News Analysis
Nov 12, 20212 mins
Network SecuritySecurity

Nvidia is blending its BlueField data-processing units with its Morpheus AI security framework to contribute to a Zero Trust architecture.

zero trust security model secured network picture id1313494602
Credit: iStock

Nvidia has announced a Zero Trust platform built around its BlueField data-processing units and Nvidia software.

Zero Trust is an architecture that verifies every user and device that tries to access the network and enforces strict access control and identity management that limits authorized users to accessing only those resources they need to do their jobs.

“You cannot just rely on the firewall on the outside, you have to assume that any application or any user inside your data center is a bad actor,” said Manuvir Das, head of enterprise computing at Nvidia. “Zero Trust basically just refers to the fact that you can’t trust any application or user because there are bad actors.”

Nvidia announced a Zero Trust platform that combines its BlueField data processing units (DPU), which it inherited from the Mellanox acquisition, the DOCA software development kits for BlueField, and Nvidia’s Morpheus security AI framework.

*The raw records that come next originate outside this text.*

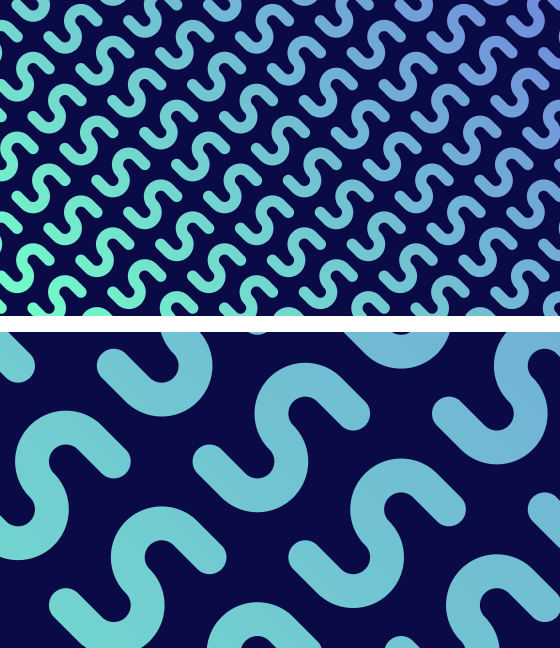
Top, the full canvas; bottom, a detail of the centre.
Reproduce this pattern procedurally as a WebGL 1 fragment shader.

```glsl
precision mediump float;
// Diagonal lattice of round-capped S curves on navy, tinted mint to periwinkle.
// The plane is turned 45 degrees and tiled in 4 by 6 cells, measured in bend
// radii; each S is one hook (half circle plus straight tail) and its half turn.

uniform vec2 u_resolution;

const float RADII_PER_HEIGHT = 28.0;        // canvas height in bend radii
const vec2 CELL = vec2(4.0, 6.0);           // repeat along and across the rows
const vec2 LATTICE_ORIGIN = vec2(0.04, 1.55); // one S centre, from canvas centre
const float HALF_STROKE = 0.5;
const float TAIL_LENGTH = 1.0;

const vec3 NAVY = vec3(0.04, 0.04, 0.28);
const vec3 MINT = vec3(0.45, 1.0, 0.785);
const vec3 PERIWINKLE = vec3(0.44, 0.54, 0.86);

// x runs down-right along a row, y runs up-right across the rows.
vec2 toDiagonal(vec2 p) {
  return vec2(p.x - p.y, p.x + p.y) * sqrt(0.5);
}

vec2 repeatCentred(vec2 p, vec2 cell) {
  return (fract(p / cell + 0.5) - 0.5) * cell;
}

float segmentDistance(vec2 p, vec2 a, vec2 b) {
  vec2 ab = b - a;
  return length(p - a - ab * clamp(dot(p - a, ab) / dot(ab, ab), 0.0, 1.0));
}

// Half circle of radius 1 leaving the origin, then a straight tail.
float hookDistance(vec2 p, float tail) {
  vec2 q = p + vec2(0.0, 1.0);
  float bend = q.x > 0.0 ? abs(length(q) - 1.0) : length(p);
  return min(bend, segmentDistance(q, vec2(-tail, -1.0), vec2(0.0, -1.0)));
}

float curveDistance(vec2 p, float tail) {
  return min(hookDistance(p, tail), hookDistance(-p, tail));
}

void main() {
  float unitsPerPixel = RADII_PER_HEIGHT / u_resolution.y;
  vec2 plane = (gl_FragCoord.xy - 0.5 * u_resolution) * unitsPerPixel;
  vec2 cellPoint = repeatCentred(toDiagonal(plane - LATTICE_ORIGIN), CELL);

  // Stroke with a one-pixel soft edge
  float edge = curveDistance(cellPoint, TAIL_LENGTH) - HALF_STROKE;
  float coverage = clamp(0.5 - edge / unitsPerPixel, 0.0, 1.0);

  // Tint from the lower left corner to the upper right
  float blend = (gl_FragCoord.x + gl_FragCoord.y) / (u_resolution.x + u_resolution.y);
  vec3 tint = mix(MINT, PERIWINKLE, blend);

  gl_FragColor = vec4(mix(NAVY, tint, coverage), 1.0);
}
```
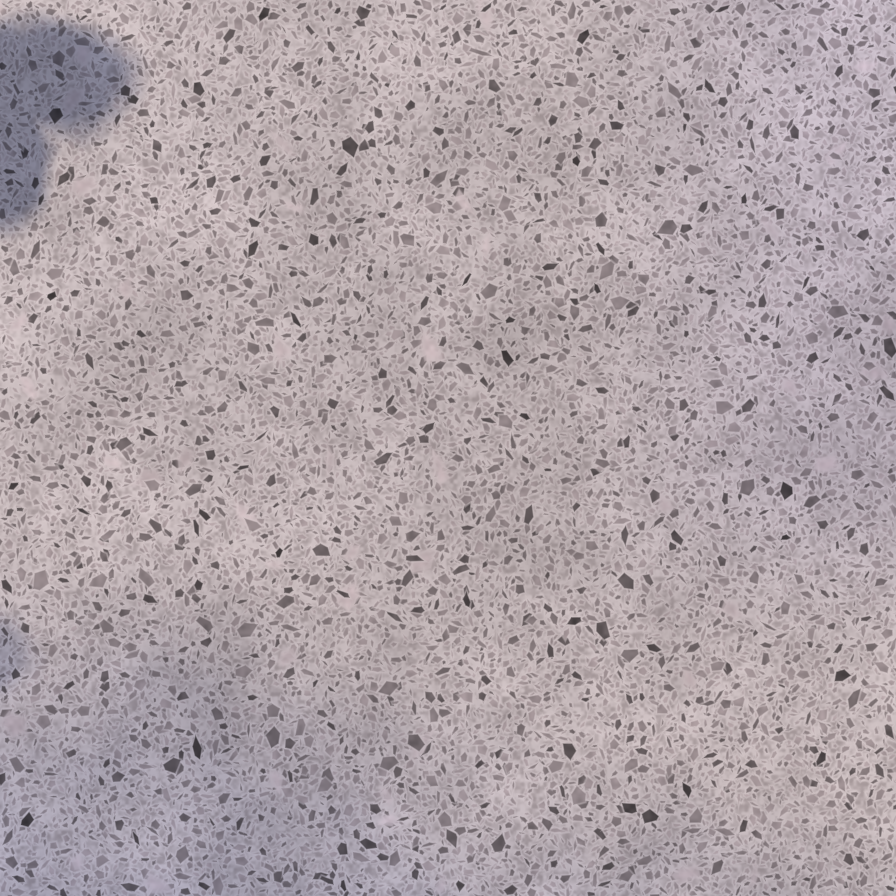
Reproduce this texture procedurally as a WebGL 2 fragment shader.

```glsl
#version 300 es
precision highp float;
// Speckled stone aggregate: angular grey chips in pale mortar under uneven light.

uniform vec2 u_resolution;
out vec4 fragColor;

const float TAU = 6.2831853;
const int SIDES = 5;
const vec3 STONE_TINT = vec3(1.0, 0.91, 0.925);
const vec3 MORTAR_DARK = vec3(0.63, 0.58, 0.585);
const vec3 MORTAR_LIGHT = vec3(0.79, 0.74, 0.745);
const vec3 RIM_LIGHT = vec3(0.81, 0.76, 0.765);
const vec3 SHADOW_TINT = vec3(0.64, 0.68, 0.77);

// Integer hash giving three values in 0..1
vec3 hash3(vec2 cell, int seed) {
    uvec3 v = uvec3(ivec3(ivec2(cell), seed));
    v = v * 1664525u + 1013904223u;
    v.x += v.y * v.z; v.y += v.z * v.x; v.z += v.x * v.y;
    v ^= v >> 16u;
    v.x += v.y * v.z; v.y += v.z * v.x; v.z += v.x * v.y;
    return vec3(v >> 8u) / 16777216.0;
}

float valueNoise(vec2 p, int seed) {
    vec2 i = floor(p);
    vec2 f = fract(p);
    f = f * f * (3.0 - 2.0 * f);
    float low = mix(hash3(i, seed).x, hash3(i + vec2(1, 0), seed).x, f.x);
    float high = mix(hash3(i + vec2(0, 1), seed).x, hash3(i + vec2(1, 1), seed).x, f.x);
    return mix(low, high, f.y);
}

float fbm(vec2 p, int seed) {
    float sum = 0.0;
    float amplitude = 0.53;
    for (int i = 0; i < 4; i++) {
        sum += amplitude * valueNoise(p, seed + i);
        p = p * 2.03 + 7.3;
        amplitude *= 0.5;
    }
    return sum;
}

vec2 direction(float angle) {
    return vec2(cos(angle), sin(angle));
}

// Distance to an irregular convex polygon, squeezed along one axis
float chipDistance(vec2 p, vec2 cell, int seed, float size, float angle, float aspect) {
    vec2 axis = direction(angle);
    vec2 q = vec2(dot(p, axis), dot(p, vec2(-axis.y, axis.x)));
    float d = -1e3;
    for (int i = 0; i < SIDES; i++) {
        vec3 h = hash3(cell, seed + 1 + i);
        vec2 n = direction(TAU * (float(i) + 0.6 * h.x) / float(SIDES));
        vec2 slope = vec2(n.x, n.y / aspect);
        d = max(d, (dot(q, slope) - size * mix(0.6, 1.0, h.y)) / length(slope));
    }
    return d;
}

// One scattered layer of chips with pale rims, laid over the given colour
vec3 addChips(vec3 color, vec2 uv, float count, float presence, float size,
              vec2 toneRange, float blur, int seed) {
    vec2 p = uv * count;
    vec2 home = floor(p);
    float mottle = 0.09 * (valueNoise(uv * 170.0, seed) - 0.5);
    for (int y = -1; y <= 1; y++) {
        for (int x = -1; x <= 1; x++) {
            vec2 cell = home + vec2(x, y);
            vec3 place = hash3(cell, seed);
            vec3 look = hash3(cell, seed + 20);
            if (place.z > presence) continue;
            vec2 center = cell + 0.5 + 0.75 * (place.xy - 0.5);
            float radius = size * mix(0.55, 1.15, hash3(cell, seed + 30).x);
            float aspect = mix(0.25, 0.8, look.y);
            float d = chipDistance(p - center, cell, seed, radius, TAU * look.x, aspect) / count;
            float tone = mix(toneRange.x, toneRange.y, pow(look.z, 1.7)) + mottle;
            float rim = 1.0 - smoothstep(0.0005, 0.0032, d);
            color = mix(color, RIM_LIGHT, 0.6 * rim);
            color = mix(color, tone * STONE_TINT, 1.0 - smoothstep(-blur, blur, d));
        }
    }
    return color;
}

// Broad illumination: mottling, cool corners and soft cast shadows
vec3 illumination(vec2 uv) {
    float mottle = fbm(uv * 5.0, 300);
    float patches = fbm(uv * 16.0, 340);
    vec3 light = vec3(1.0 + 0.17 * (mottle - 0.5) + 0.14 * (patches - 0.5));
    float cool = smoothstep(0.48, 0.0, uv.y + 0.35 * uv.x + 0.25 * (mottle - 0.5));
    light *= mix(vec3(1.0), vec3(0.82, 0.86, 0.95), cool);
    float lilac = smoothstep(0.6, 0.95, uv.x) * smoothstep(0.25, 0.5, uv.y);
    light *= mix(vec3(1.0), vec3(0.99, 1.0, 1.05), lilac);
    vec2 warped = uv + 0.09 * (vec2(fbm(uv * 9.0, 310), fbm(uv * 9.0, 320)) - 0.5);
    float upper = length((warped - vec2(0.05, 0.91)) / vec2(0.10, 0.065));
    float lower = length((warped - vec2(0.0, 0.82)) / vec2(0.055, 0.09));
    float side = length((warped - vec2(0.0, 0.255)) / vec2(0.045, 0.06));
    float shade = 1.0 - smoothstep(0.7, 1.3, min(upper, lower));
    shade = max(shade, 0.5 * (1.0 - smoothstep(0.5, 1.3, side)));
    return light * mix(vec3(1.0), SHADOW_TINT, shade);
}

void main() {
    float extent = min(u_resolution.x, u_resolution.y);
    vec2 uv = gl_FragCoord.xy / extent;
    float blur = max(0.0011, 0.7 / extent);

    float grain = 0.55 * fbm(uv * 60.0, 400) + 0.45 * valueNoise(uv * 240.0, 410);
    vec3 mortar = mix(MORTAR_DARK, MORTAR_LIGHT, smoothstep(0.15, 0.75, grain));

    // Fine grit first, then medium chips, rare pale pebbles and large chips
    vec3 color = addChips(mortar, uv, 112.0, 0.85, 0.47, vec2(0.68, 0.45), blur, 1000);
    color = addChips(color, uv, 66.0, 0.72, 0.45, vec2(0.65, 0.35), blur, 2000);
    color = addChips(color, uv, 20.0, 0.09, 0.28, vec2(0.74, 0.82), 0.007, 3000);
    color = addChips(color, uv, 38.0, 0.24, 0.38, vec2(0.58, 0.26), blur, 4000);

    fragColor = vec4(color * illumination(uv), 1.0);
}
```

The DPUs are designed to offload tasks from server CPUs, freeing up the CPUs to do processing work. The DPU can handle tasks such as validating users and isolating apps from infrastructure.

DOCA is the SDK to program DPUs to do all those things, while Morpheus is an open application framework for developing AI-optimized pipelines for filtering, processing, and classifying large volumes of data in real time. DOCA and Morpheus work in conjunction for Zero Trust networks.

Nvidia is updating DOCA to version 1.2 to support features such as software and hardware authentication, hardware-accelerated line-rate data cryptography, support for distributed firewalls, and policy enforcement.

DOCA monitors data to set a normal-traffic baseline in order to spot anomalies that might represent attempted attacks. “So it can learn and build the models of what is good behavior. And then anytime it sees a deviation from that, then it gets flagged as problematic,” Das said.

However, “It is not our intention to be a direct provider of cybersecurity solutions. That’s not what we do,” he said. “We have built the platform for cybersecurity companies to integrate into their solutions.”

Juniper Networks is the first cybersecurity vendor to announce it plans to adopt BlueField and DOCA.

Early access for NVIDIA DOCA 1.2 begins Nov. 30. Morpheus is available now.

Andy Patrizio is a freelance journalist based in southern California who has covered the computer industry for 20 years and has built every x86 PC he’s ever owned, laptops not included.

The opinions expressed in this blog are those of the author and do not necessarily represent those of ITworld, Network World, its parent, subsidiary or affiliated companies.